I’m sorry, dear reader, if your eyes glaze over when you see acronyms and acronym-like things. If you aren’t interested in the usually fascinating world of email client configuration, feel free to stop reading now. I won’t feel bad.
Still with me? (Seriously, this is dry stuff…)
Okay, okay, I’ll get on with it already.
I’ve had a problem with my mail setup for some time due to the fact that I run two separate mail servers, but they live behind a NAT device on a single IP address. It doesn’t matter what the reason is; suffice it to say that (a) I won’t use an unencrypted mail connection over the Internet and (b) it’s not possible to map the same port – in this case the IMAP SSL port, TCP port 993 – to two different machines. Thus begins my odyssey into Mac OS X’s Mail.app and IMAP account configuration.
What I discovered is this: when configured with an IMAP account, Mail.app does indeed support the IMAP STARTTLS command. While I didn’t perform an exhaustive search, I believe this is not documented. Here’s how to do it:
- Configure a normal IMAP account, if you don’t have one set up already. (It’s up to you to figure out where you can do this. This particular exercise is beyond the scope of this article.)
- Edit the account, and on the Advanced tab, look to the bottom to find the “Use SSL” checkbox. Notice that it doesn’t mention TLS. Check it anyway.
- Finally, change the port from 993 back to 143. Magic happens here. Just trust me.
Now, if your IMAP server supports TLS, Mail.app will automatically attempt to use it. Beware; if you are using a self-signed certificate, or a certificate that is not signed by a trusted certificate authority (CA), it appears to fail without so much as a peep as to precisely why.
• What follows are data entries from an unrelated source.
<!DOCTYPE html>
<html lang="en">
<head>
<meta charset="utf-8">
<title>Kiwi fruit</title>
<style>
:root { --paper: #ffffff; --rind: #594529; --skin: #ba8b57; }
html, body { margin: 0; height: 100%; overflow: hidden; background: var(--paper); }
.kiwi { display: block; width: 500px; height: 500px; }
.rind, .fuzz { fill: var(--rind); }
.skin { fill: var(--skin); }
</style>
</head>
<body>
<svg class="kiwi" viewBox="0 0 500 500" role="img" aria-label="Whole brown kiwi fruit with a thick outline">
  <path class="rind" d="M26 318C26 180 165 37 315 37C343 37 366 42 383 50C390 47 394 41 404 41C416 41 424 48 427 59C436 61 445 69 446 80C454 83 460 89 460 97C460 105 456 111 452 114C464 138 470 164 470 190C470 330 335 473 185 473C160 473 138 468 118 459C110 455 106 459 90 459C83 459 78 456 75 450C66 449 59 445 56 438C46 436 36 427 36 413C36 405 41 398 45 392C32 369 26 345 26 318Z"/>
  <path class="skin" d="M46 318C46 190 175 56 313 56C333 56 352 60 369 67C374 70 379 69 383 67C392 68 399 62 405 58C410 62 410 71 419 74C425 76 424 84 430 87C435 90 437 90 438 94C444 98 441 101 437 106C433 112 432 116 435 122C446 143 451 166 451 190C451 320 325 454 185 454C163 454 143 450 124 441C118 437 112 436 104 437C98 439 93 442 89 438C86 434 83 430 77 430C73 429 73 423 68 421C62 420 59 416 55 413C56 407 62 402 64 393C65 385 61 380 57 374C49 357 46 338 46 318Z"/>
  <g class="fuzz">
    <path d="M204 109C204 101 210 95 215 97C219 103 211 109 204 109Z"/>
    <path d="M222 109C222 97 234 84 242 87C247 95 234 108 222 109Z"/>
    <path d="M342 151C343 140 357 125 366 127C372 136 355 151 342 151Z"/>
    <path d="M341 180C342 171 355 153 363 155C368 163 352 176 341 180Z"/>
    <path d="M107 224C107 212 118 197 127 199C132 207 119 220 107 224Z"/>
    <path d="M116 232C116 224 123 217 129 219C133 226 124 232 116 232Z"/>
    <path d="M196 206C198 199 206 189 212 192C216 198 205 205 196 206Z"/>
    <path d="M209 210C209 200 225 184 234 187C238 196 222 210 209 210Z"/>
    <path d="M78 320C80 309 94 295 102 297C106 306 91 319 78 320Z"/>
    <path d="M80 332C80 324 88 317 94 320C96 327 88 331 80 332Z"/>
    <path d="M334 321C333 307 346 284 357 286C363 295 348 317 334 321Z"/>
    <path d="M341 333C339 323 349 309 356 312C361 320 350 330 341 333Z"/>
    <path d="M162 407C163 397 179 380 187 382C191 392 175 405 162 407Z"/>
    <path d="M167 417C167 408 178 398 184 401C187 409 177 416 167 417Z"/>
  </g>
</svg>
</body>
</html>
With this setup, I’m now able to access both mail servers, one on port 143 with STARTTLS, and the other on port 993 with a standard SSL connection. w00t!